Gheem and Andrew on igniters.
We had some folks today launching some upgraded BT-55 Goblins today… they used those igniters that came with the package…
What would the Rocketry show gang have used?
Gheem's pile of dipped commercial igniters.
Close up view #1 of one of his dipped commercial igniter.
Close up view #2 of Gheem's dipped commercial Igniter
The entire Rocketry Show team gather for Episode 100 to look back on some of their fond memories, and talk about their projects, and more!
Here is a brief "100 Episodes" scrapbook!
Daniel, James Barrowman, and CG!
Col. Rick Searfoss

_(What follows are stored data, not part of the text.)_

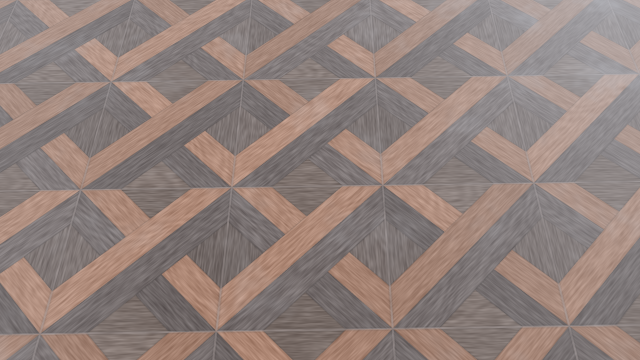
A Shadertoy shader for this texture:

```glsl
// Parquet floor in perspective: square tiles with a two-tone diagonal band
// crossing over a second band, and wood triangles filling the sides.
// Each pixel is projected to the floor, sorted into a plank and given grain.

#define ORIGIN vec2(0.111, 0.072)   // tile corner (0,0), in canvas heights
#define AXIS_U vec2(0.490, 0.0074)  // floor axis to the right
#define AXIS_V vec2(0.151, 0.480)   // floor axis going away
#define RECEDE 0.168                // perspective shrink per tile row
#define BAND 0.188                  // half width of a two-tone band
#define SEAM 0.0055                 // half width of the seam between tiles
#define LIGHT_WOOD vec3(0.655, 0.495, 0.415)
#define DARK_WOOD vec3(0.415, 0.380, 0.375)
#define SIDE_WOOD vec3(0.460, 0.405, 0.380)
#define HAZE vec3(0.760, 0.770, 0.800)
#define SAMPLES 3

float hash(vec2 p) {
    vec3 q = fract(p.xyx * vec3(0.1031, 0.1030, 0.0973));
    q += dot(q, q.yzx + 33.33);
    return fract((q.x + q.y) * q.z);
}

float corner(vec2 cell, vec2 offset) {
    float angle = 6.2832 * hash(cell);
    return dot(vec2(cos(angle), sin(angle)), offset);
}

// Gradient noise, about -0.7 to 0.7
float noise(vec2 p) {
    vec2 i = floor(p), f = p - i;
    vec2 s = f * f * f * (f * (f * 6.0 - 15.0) + 10.0);
    vec2 e = vec2(1.0, 0.0);
    return mix(mix(corner(i, f), corner(i + e, f - e), s.x),
               mix(corner(i + e.yx, f - e.yx), corner(i + 1.0, f - 1.0), s.x), s.y);
}

// Solve the perspective mapping for the floor position under p
vec2 floorPoint(vec2 p) {
    return inverse(mat2(AXIS_U, AXIS_V - RECEDE * p)) * (p - ORIGIN);
}

// Fibres, pores and arched growth rings; g.x runs along the plank
float woodGrain(vec2 g, float seed) {
    g += vec2(17.0, 31.0) * seed;
    float fibre = noise(g * vec2(5.0, 75.0));
    float pore = noise(g * vec2(16.0, 130.0) + 40.0);
    float bend = noise(g * vec2(2.2, 5.0));
    float rings = sin(g.y * 50.0 + bend * 30.0);
    return 0.11 * fibre + 0.08 * pore + 0.022 * rings * smoothstep(0.3, 0.7, seed);
}

vec3 parquet(vec2 uv) {
    vec2 tile = floor(uv), t = uv - tile;
    float a = (t.y - t.x) * 0.7071;        // offset from the main diagonal
    float b = (t.x + t.y - 1.0) * 0.7071;  // offset from the cross diagonal
    vec2 side = step(0.0, vec2(a, b));
    vec2 grainPos;
    vec3 wood;
    float plank, joint;

    if (abs(a) < BAND) {                   // unbroken main band
        wood = mix(DARK_WOOD, LIGHT_WOOD, side.x);
        grainPos = vec2(b, a);
        plank = side.x;
        joint = min(abs(a), BAND - abs(a));
    } else if (abs(b) < BAND) {            // cross band, passing beneath
        wood = mix(DARK_WOOD, LIGHT_WOOD, side.y);
        grainPos = vec2(a, b);
        plank = 2.0 + side.y + 2.0 * side.x;
        joint = min(min(abs(b), BAND - abs(b)), abs(a) - BAND);
    } else {                               // side triangles
        bool level = a * b > 0.0;
        wood = level ? SIDE_WOOD : mix(DARK_WOOD, SIDE_WOOD, 0.45);
        grainPos = level ? t : t.yx;
        plank = 6.0 + side.y + 2.0 * side.x;
        joint = min(abs(a), abs(b)) - BAND;
    }

    // Tone differs a little from plank to plank
    float seed = hash(tile * vec2(13.0, 29.0) + plank * 7.3 + 60.0);
    wood *= 1.0 + 0.13 * (seed - 0.5);
    wood += woodGrain(grainPos, seed);
    wood *= 1.0 - 0.13 * (1.0 - smoothstep(0.001, 0.008, joint));

    // Worn, pale seams between tiles
    vec2 toEdge = min(t, 1.0 - t);
    float edge = min(toEdge.x, toEdge.y);
    float seam = 1.0 - smoothstep(SEAM * 0.5, SEAM * 1.6, edge);
    float wear = 0.45 + 0.35 * noise(uv * 9.0);
    wood *= 1.0 - 0.10 * (1.0 - smoothstep(SEAM, SEAM * 3.0, edge));
    return mix(wood, vec3(0.66, 0.61, 0.60), seam * wear);
}

// Daylight glare, strongest toward the far right
float glare(vec2 q) {
    float right = smoothstep(0.45, 1.0, q.x) * (0.35 + 0.65 * q.y);
    float left = 1.0 - smoothstep(0.0, 0.3, q.x);
    return 0.07 + 0.20 * q.y * q.y + 0.38 * right + 0.12 * left;
}

void mainImage(out vec4 fragColor, in vec2 fragCoord) {
    vec3 color = vec3(0.0);
    for (int j = 0; j < SAMPLES; j++)
    for (int i = 0; i < SAMPLES; i++) {
        vec2 jitter = (vec2(i, j) + 0.5) / float(SAMPLES) - 0.5;
        color += parquet(floorPoint((fragCoord + jitter) / iResolution.y));
    }
    color /= float(SAMPLES * SAMPLES);

    // Dusty scuffs lie on the floor, glare lies over everything
    vec2 uv = floorPoint(fragCoord / iResolution.y);
    float scuff = smoothstep(0.05, 0.6, noise(uv * 2.3 + 5.0) + 0.4 * noise(uv * 11.0));
    float haze = glare(fragCoord / iResolution.xy) + 0.12 * scuff;
    fragColor = vec4(mix(color, HAZE, clamp(haze, 0.0, 1.0)), 1.0);
}
```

The n00b sanding fins during the show...
Gleda Estes, Gheem, CG, and Vern Estes
Virgin Islands TARC Team
Gheem and his composite B motor from Quest

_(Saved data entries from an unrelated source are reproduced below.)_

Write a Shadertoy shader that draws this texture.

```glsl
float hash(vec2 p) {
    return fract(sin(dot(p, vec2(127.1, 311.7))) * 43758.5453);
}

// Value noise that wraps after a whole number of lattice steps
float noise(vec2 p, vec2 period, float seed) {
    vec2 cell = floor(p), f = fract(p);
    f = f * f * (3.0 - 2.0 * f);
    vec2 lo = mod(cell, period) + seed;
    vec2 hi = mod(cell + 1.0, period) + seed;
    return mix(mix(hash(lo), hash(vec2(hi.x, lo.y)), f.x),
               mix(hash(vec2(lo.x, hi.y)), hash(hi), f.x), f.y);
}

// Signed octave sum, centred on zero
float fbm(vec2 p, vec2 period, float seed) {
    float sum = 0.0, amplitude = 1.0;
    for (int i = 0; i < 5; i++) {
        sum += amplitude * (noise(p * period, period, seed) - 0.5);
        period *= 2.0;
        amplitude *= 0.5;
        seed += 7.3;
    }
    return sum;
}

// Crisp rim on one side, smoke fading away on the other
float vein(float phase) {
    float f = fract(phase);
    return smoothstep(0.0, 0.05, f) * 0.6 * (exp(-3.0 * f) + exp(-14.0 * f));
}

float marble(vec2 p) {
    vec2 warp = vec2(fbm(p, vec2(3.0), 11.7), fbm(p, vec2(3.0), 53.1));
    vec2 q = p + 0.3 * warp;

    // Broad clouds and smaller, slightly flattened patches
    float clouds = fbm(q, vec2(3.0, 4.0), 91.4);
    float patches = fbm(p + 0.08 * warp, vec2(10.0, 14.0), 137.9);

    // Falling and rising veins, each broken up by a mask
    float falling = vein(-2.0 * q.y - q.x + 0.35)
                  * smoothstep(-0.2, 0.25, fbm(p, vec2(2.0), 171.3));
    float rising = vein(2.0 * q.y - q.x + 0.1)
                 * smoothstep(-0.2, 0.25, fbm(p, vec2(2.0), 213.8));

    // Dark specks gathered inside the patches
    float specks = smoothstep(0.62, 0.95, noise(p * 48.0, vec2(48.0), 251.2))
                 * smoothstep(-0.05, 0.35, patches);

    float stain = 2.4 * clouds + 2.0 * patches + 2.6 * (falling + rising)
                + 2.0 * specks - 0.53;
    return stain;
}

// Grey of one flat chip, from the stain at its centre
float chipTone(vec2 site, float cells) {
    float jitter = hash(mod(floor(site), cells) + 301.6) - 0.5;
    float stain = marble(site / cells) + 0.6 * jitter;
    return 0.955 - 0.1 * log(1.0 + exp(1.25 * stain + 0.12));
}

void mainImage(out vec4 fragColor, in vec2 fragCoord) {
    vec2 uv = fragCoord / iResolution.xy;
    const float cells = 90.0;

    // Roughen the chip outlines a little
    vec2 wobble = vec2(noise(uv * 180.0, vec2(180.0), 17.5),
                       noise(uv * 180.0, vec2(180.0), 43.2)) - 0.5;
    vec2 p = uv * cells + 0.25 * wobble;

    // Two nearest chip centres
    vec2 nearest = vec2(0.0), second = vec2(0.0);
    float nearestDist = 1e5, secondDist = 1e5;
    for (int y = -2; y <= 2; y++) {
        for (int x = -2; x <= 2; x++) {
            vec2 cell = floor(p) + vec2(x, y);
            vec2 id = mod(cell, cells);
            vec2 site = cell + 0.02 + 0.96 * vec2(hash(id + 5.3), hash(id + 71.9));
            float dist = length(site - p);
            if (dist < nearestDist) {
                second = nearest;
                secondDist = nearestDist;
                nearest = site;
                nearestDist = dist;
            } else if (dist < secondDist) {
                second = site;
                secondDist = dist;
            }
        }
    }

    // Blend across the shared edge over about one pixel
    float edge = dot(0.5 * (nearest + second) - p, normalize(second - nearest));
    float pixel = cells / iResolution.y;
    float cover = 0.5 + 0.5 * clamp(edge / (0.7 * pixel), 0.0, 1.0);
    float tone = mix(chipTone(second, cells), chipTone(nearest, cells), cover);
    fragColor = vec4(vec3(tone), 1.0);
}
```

Robin Thurman - AIA, CG and Gheem
Gheem, Daniel, and CG at NARCON 2019
We are pleased to have Cris Erving, founder of Eggtimer Rocketry with us on this episode!
We discus the Eggtimer products, and also give lots of tips and tricks to help you figure out how to solder one together!
) If you're a beginner, use a 20 watt soldering pencil for best results. This one from Weller is a nice one:
Weller soldering pencil
Fancy temperature controlled irons are nice, but not if you are a soldering newbie! the wrong temperature settings will either not work well, or can destroy the electronic components you are trying to solder.
2.) Practice soldering things together first. Cris says go ahead, and use the eggtimer kit for practice. If that thought makes you nervous, then get one of these surface mount soldering practice kits.
Surface Mount solder training kit.
IMPORTANT: We'd suggest reading your excellent Eggtimer Rocketry kit manual all the way through to get a feel for what you are practicing for!!
3.) To ensure success, use as little solder as possible! The bigger the blob, the more likely it will flow to another pin, and short out your connections!
4.) Do not overheat. Some parts can be damaged by having the soldering tip touching them for longer than 30 seconds. In fact, this is a nice simple video that is pretty good:
Welcome to episode 98 (TRS-6.98) of the rocketry show!
John Thompson joins us to talk about the NAR Level 2 certification changes that are in effect as of November 2020
The NAR and the Board of Trustees have been working diligently to support the update of the NAR level 2 testing. It has not been updated since 2012 and quite a lot has changed for the better in the ever-expanding hobby.
The new 2020 Level 2 Written Exam Study Guide will be available for download from the High-Power Rocketry page on the NAR website starting October 1, 2020.
The 2020 Level 2 Written Exam Packets for Sections and Certification Teams will be available starting October 15, 2020. Information on obtaining the new packets will be made available before that date.
The new 2020 Level 2 Written Exam use will start on November 1, 2020.
Due to the new exam format, a new HPR Certification Application will also be available for download from the High-Power Rocketry page on the NAR website. The new application will also be included with the new exam packets.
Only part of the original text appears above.